Abortion by the womb of Democracy

As we exchanged views on political and social issues during the drive to Kings and Queens Eatery for our interview, Nomawele throws more than a few pearls of wisdom. She asks a question that would leave many researchers salivating, “How do we expect change, when we stand by as if nothing happened when we see crime happen? How can we focus on GBV solely, while other crime is still rampant?”

She quotes Albert Einstein, “The world is a dangerous place, not because of those who do evil, but because those who look on and do nothing.”

Abortion by the womb of democracy is a hard hitting, straight to the point account of the sexual harassment charges that brought down ANC big wig and then Parliamentary chief whip Mbulelo Goniwe. Nomawele Njongo tells the story of her struggle to retain her dignity after realising she had been reduced to nothing but, as she puts it, “A serving for the king.” The question many who blindly towed the line asked in their comfy gossip corners was probably, “How dare she not appreciate the honour of being bedded by the chief whip? How can she come here and change our culture?” She was portrayed as one who had been drunk on the evening of the solicitation. “Anyone who knows me immediately knew that it was made up, because I have never started drinking in my life.”


This book is an empowerment tool that is hard to put down. The reality is that so many women let sexual harassment go because it will be too much trouble to fight it, “Uyabzi abantu baphaya? Banemali kuzothengwa kwa elo docket.” Where many would let it define their existence, she did not let it. No one is entitled to anyone else’s body.

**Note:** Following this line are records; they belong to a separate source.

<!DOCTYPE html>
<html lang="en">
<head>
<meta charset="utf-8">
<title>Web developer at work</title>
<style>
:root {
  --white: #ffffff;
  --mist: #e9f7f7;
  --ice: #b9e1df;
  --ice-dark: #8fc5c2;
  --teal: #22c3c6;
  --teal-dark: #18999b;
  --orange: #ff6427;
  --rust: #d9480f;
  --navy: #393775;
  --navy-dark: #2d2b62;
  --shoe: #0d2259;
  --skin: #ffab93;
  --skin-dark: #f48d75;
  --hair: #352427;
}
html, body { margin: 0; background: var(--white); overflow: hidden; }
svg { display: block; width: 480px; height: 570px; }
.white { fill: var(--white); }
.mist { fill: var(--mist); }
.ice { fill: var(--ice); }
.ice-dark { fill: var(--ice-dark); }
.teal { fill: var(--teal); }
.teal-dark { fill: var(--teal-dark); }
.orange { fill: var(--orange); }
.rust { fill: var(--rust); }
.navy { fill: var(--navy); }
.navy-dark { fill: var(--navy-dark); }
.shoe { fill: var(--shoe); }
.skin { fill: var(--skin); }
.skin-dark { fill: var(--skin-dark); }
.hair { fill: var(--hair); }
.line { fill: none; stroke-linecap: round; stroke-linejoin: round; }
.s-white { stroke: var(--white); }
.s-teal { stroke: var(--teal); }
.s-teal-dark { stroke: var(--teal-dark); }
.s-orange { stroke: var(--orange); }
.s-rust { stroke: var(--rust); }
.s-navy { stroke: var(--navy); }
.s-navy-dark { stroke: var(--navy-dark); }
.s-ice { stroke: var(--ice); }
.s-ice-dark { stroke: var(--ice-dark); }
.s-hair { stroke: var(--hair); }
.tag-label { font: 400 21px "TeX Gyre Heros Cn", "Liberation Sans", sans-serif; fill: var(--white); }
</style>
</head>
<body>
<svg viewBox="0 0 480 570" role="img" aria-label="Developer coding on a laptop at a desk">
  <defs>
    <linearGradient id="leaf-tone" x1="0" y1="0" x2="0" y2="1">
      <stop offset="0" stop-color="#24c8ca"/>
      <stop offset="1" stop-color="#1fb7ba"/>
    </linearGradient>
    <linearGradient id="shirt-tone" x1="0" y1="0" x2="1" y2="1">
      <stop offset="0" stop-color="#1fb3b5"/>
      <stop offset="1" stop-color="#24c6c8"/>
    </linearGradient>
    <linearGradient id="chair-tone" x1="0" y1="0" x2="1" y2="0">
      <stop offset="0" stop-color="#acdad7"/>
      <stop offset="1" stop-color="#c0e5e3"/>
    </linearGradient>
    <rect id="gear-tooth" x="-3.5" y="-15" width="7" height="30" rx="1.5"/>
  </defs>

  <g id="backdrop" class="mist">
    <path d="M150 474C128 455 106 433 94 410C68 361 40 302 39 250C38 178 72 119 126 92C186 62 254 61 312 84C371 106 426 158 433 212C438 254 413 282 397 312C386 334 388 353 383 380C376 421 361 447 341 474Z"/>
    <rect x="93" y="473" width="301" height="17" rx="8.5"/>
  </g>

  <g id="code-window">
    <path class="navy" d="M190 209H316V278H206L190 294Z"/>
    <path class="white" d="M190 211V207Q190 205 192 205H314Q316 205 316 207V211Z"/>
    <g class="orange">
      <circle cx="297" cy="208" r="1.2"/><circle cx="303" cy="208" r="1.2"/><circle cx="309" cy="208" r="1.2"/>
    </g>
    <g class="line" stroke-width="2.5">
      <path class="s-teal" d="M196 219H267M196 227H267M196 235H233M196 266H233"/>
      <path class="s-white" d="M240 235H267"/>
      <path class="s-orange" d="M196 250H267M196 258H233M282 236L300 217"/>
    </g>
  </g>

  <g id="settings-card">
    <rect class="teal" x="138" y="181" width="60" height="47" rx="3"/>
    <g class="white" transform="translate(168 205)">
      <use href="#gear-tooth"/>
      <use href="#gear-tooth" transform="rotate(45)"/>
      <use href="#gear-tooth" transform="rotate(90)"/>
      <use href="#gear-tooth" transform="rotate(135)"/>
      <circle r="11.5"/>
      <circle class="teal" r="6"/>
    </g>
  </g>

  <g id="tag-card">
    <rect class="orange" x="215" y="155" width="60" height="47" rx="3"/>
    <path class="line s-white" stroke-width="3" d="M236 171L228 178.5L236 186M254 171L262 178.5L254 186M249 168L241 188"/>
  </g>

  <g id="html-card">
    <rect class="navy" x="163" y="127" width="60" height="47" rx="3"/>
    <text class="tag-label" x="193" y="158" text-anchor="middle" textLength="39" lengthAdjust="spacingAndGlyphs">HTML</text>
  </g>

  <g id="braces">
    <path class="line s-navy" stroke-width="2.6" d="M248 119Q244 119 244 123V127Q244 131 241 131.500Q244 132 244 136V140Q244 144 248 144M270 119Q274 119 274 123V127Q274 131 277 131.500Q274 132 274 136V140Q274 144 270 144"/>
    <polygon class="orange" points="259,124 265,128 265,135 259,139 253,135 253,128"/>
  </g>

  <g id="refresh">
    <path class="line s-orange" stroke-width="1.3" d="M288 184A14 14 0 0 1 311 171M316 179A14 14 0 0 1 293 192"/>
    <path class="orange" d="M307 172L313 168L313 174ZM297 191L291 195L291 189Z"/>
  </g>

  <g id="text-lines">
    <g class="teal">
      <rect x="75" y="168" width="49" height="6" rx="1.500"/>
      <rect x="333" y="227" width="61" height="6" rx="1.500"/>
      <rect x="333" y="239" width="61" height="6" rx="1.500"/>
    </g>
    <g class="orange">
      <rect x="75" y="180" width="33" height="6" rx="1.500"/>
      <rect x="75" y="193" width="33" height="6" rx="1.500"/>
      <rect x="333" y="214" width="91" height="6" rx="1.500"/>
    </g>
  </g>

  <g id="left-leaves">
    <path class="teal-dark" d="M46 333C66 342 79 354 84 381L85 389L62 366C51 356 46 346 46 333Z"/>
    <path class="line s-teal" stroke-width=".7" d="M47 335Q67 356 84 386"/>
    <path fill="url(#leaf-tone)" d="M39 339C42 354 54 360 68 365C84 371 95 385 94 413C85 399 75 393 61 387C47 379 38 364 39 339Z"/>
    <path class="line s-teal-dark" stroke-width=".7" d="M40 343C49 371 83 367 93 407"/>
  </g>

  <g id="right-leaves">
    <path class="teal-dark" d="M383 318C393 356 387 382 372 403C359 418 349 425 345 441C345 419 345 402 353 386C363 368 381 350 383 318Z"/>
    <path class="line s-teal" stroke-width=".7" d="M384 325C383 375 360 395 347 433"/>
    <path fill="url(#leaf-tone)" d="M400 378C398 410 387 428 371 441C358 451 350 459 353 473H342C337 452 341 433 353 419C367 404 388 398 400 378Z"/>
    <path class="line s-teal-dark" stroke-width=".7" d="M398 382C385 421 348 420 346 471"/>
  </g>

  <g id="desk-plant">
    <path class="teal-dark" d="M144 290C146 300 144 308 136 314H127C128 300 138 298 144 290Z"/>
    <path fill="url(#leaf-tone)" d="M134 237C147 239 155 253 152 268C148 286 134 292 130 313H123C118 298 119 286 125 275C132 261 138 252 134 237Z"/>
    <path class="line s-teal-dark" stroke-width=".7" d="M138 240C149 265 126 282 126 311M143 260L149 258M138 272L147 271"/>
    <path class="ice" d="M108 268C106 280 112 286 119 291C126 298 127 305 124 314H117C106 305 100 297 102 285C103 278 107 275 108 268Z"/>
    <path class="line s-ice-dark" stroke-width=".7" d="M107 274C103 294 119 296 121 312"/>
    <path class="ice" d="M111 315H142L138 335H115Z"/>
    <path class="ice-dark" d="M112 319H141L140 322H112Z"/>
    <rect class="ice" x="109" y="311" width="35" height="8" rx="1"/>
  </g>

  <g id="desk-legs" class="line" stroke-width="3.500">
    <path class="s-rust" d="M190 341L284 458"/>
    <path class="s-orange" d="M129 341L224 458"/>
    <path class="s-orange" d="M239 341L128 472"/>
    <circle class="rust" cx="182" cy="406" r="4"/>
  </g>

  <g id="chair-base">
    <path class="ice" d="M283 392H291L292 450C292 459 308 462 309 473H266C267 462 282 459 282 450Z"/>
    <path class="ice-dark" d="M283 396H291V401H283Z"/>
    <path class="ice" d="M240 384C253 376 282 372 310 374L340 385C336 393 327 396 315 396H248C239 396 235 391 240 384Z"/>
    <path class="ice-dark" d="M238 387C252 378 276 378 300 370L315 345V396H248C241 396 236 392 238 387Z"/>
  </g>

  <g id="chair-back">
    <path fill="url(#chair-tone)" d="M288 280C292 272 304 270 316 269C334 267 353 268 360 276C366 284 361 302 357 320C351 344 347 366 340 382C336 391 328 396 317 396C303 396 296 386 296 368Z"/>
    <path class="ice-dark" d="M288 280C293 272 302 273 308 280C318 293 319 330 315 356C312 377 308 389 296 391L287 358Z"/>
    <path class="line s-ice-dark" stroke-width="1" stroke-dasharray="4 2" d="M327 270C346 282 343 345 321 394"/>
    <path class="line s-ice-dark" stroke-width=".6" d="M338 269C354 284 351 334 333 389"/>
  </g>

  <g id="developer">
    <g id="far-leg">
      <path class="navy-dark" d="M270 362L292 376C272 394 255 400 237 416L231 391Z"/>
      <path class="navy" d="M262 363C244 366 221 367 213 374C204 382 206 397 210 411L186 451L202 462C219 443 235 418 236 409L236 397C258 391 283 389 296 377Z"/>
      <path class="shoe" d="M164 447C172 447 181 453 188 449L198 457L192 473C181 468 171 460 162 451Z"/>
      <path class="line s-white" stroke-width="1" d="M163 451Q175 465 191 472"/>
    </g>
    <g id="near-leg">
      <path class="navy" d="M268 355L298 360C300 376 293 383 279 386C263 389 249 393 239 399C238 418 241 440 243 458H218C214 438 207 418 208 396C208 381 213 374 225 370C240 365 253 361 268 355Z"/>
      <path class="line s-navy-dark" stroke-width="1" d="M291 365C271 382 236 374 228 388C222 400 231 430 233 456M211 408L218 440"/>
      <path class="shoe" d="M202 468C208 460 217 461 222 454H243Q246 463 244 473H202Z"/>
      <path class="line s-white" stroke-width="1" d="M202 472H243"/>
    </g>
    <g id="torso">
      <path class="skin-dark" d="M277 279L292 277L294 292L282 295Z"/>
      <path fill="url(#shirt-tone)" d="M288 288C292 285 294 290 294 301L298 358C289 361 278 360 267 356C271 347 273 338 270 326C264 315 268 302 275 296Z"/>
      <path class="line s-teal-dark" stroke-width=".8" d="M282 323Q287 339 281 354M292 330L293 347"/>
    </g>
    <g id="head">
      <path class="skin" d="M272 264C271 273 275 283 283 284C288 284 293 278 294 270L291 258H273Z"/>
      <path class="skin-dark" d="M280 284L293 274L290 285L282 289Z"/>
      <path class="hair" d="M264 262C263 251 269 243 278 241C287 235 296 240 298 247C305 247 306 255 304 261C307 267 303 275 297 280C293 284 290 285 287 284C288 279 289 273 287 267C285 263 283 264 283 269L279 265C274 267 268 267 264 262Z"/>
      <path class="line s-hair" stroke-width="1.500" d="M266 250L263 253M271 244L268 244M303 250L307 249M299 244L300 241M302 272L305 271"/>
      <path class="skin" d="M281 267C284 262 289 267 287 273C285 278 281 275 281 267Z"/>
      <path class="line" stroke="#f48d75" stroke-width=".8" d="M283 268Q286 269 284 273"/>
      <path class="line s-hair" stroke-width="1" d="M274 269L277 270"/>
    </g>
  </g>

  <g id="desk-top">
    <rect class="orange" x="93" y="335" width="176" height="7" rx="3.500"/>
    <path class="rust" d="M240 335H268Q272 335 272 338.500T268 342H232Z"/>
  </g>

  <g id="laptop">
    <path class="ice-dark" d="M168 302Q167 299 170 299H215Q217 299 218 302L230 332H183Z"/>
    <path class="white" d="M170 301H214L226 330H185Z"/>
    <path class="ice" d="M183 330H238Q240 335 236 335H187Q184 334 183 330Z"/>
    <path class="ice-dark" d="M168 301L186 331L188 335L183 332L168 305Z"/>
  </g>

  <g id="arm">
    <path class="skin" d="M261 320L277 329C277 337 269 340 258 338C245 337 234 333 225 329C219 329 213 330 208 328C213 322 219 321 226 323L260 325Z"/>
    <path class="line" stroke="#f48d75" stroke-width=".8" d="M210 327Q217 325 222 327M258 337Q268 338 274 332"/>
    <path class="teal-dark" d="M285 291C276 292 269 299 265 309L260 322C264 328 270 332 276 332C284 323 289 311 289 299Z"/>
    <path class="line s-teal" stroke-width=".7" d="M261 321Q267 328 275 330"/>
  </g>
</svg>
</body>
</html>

Nomawele brings her bravado into context from the start of the book by giving a glimpse into her upbringing, moving from amaMpondweni to Kwazulu and back, the challenges and opportunities that helped to develop that never say die attitude. One only wishes the tools she received in her formative years could be a norm in every school throughout this country.

There are no code names, all those who had a role are mentioned by name, the likes of Micheal Masuta, Vytjie Mentor, Mbulelo Goniwe, Tony Yengeni, Gwede Mantashe. We also have some from Mpondoland who played a role either for or against Nomawele.

There is hopefully a lot more ink in this writer’s quill, because this book left me wondering what happened next, where she went, where she is now in her pursuit of her dreams.